The band emblem as visible on the CD and their Facebook page reminds me of the anarchist black cross logo – a cross topped by a clenched fist – and would suggest some kind of political motivation, as would the band name. Yet, what is written around the symbol is pure nihilism: Nothing is sacred, sacred is nothing. What’s the use of political action if you don’t believe in anything? Political action makes only sense if you’ve got at least a flicker of hope that things can get better.

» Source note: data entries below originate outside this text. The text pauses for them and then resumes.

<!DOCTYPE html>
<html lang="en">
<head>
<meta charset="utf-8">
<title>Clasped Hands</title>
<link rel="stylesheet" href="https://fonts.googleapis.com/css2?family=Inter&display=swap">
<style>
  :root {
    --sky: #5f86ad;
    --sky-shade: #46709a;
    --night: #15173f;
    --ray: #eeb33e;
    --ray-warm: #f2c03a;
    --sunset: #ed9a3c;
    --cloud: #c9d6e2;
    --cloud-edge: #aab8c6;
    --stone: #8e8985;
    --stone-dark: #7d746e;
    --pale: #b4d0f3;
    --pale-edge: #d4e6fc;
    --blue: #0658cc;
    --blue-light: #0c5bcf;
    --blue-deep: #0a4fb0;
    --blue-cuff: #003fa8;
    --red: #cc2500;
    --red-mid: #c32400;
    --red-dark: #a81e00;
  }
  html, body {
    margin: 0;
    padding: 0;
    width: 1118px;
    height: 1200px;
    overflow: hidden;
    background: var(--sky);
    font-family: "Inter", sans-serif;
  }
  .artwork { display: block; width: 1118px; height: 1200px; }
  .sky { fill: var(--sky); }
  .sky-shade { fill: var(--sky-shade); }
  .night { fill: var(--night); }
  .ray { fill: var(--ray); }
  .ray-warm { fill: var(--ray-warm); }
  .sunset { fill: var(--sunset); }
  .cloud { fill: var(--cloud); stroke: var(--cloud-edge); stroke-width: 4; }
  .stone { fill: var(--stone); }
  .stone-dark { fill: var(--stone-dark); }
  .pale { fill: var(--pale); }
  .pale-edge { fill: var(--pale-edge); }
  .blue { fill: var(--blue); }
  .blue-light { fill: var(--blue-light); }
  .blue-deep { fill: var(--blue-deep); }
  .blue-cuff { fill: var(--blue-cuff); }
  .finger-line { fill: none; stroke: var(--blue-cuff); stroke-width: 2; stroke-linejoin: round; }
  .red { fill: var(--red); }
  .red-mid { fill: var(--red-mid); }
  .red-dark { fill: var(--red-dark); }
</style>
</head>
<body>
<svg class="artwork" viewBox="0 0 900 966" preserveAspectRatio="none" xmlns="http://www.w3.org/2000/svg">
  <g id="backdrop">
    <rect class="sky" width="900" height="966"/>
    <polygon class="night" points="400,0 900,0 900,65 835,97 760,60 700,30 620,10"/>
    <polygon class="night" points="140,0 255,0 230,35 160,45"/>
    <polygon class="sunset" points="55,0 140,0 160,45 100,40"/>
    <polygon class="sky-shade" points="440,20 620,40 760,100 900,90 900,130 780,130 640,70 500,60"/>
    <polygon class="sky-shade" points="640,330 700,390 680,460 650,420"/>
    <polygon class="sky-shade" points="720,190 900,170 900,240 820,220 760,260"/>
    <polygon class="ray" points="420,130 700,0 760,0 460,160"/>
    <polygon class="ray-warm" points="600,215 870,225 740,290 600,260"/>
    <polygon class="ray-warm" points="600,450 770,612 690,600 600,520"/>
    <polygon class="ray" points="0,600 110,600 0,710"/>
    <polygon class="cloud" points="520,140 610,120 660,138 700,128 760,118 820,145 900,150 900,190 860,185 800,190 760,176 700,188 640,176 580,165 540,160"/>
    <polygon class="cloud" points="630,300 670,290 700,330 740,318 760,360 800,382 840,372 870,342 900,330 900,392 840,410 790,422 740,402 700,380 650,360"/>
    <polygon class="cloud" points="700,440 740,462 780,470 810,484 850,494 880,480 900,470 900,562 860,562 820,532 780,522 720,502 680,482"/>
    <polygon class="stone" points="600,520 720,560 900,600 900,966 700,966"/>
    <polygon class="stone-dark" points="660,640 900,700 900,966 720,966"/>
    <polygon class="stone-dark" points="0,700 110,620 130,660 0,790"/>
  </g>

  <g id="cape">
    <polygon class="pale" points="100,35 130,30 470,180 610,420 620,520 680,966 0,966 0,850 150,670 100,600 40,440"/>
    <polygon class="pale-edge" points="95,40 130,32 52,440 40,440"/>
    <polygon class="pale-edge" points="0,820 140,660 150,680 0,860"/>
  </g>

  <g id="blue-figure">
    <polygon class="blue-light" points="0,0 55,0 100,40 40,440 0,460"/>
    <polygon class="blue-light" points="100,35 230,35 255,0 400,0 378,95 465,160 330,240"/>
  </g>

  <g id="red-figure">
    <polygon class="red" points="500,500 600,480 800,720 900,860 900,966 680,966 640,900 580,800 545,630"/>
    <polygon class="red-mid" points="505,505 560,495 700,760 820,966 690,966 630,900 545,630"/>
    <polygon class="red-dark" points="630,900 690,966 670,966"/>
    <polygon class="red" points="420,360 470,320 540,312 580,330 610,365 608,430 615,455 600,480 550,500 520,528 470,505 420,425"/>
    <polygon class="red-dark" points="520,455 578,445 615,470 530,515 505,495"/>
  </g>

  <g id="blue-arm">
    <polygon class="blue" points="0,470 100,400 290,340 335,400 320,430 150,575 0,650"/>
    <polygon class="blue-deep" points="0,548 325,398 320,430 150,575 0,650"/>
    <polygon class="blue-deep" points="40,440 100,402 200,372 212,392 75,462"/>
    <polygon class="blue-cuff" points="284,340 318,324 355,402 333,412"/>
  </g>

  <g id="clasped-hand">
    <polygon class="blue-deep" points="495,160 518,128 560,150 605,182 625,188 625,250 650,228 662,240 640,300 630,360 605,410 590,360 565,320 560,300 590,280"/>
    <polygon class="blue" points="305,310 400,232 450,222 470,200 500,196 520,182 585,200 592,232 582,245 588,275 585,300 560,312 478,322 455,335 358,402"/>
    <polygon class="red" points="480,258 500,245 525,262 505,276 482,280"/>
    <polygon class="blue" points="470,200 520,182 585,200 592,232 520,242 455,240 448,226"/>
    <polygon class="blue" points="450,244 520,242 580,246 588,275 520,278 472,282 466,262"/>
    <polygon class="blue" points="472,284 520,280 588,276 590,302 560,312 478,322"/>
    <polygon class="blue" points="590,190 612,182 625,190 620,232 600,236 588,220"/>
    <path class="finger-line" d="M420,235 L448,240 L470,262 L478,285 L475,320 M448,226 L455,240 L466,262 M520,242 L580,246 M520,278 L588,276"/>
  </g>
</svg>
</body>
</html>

A look at the lyrics, which are screamed and mostly unintelligible in the music but have thankfully been added to the press kit, confirms a gloomy and misanthropic outlook on life: “only death is real”, “we are demise”, “we are decay”, “human scum”, “human waste”, “ruled by traitors”. The lyrics to the title track Revelation of the Pure offer the only exception. They speak of winds that have turned, of “cleansing” and of “the beauty in the storm”, giving you the impression that a storm, a fire or a tidal wave might turn things around. Yet the album cover features a black-and-white photograph of frothy waves in which a skull, the symbol of death, can be discerned. And the tidal wave will hardly kill selectively.

The music accompanying all of the above is brutal, hectic and often chaotic, making for quite an exhausting listening experience. Opener Nothing is Sacred, for example, wastes no time on an intro or any kind of build-up. The drumming assault is instant, the screamed vocals add to the shock, the bits of melody that the guitar provides are not enough to allow you to get comfortable, to settle in. Leviathan III continuous in a similar fashion. Here the battering drumming is accompanied only by a prolonged scream in the beginning. Hectic and anxious, the album rarely offers a break, although things get occasionally a bit more atmospheric towards the end. The rare pauses, for example at the start of Into Misery or Eternal Sleep, are uneasy and electrically charged, making the following sound attack seem only more forceful.

As said in the beginning, Bait do not lack ideas, energy or musical skills. The music is well played, often impressively so, the album is well produced, well made. The overall arrangement, however, is a bit too frantic for my taste. If anarchy doesn’t want to be synonymous with chaos, and it doesn’t, then music inspired by anarchy needs some discernible structure in order to escape the same analogy.

(7/10 Slavica)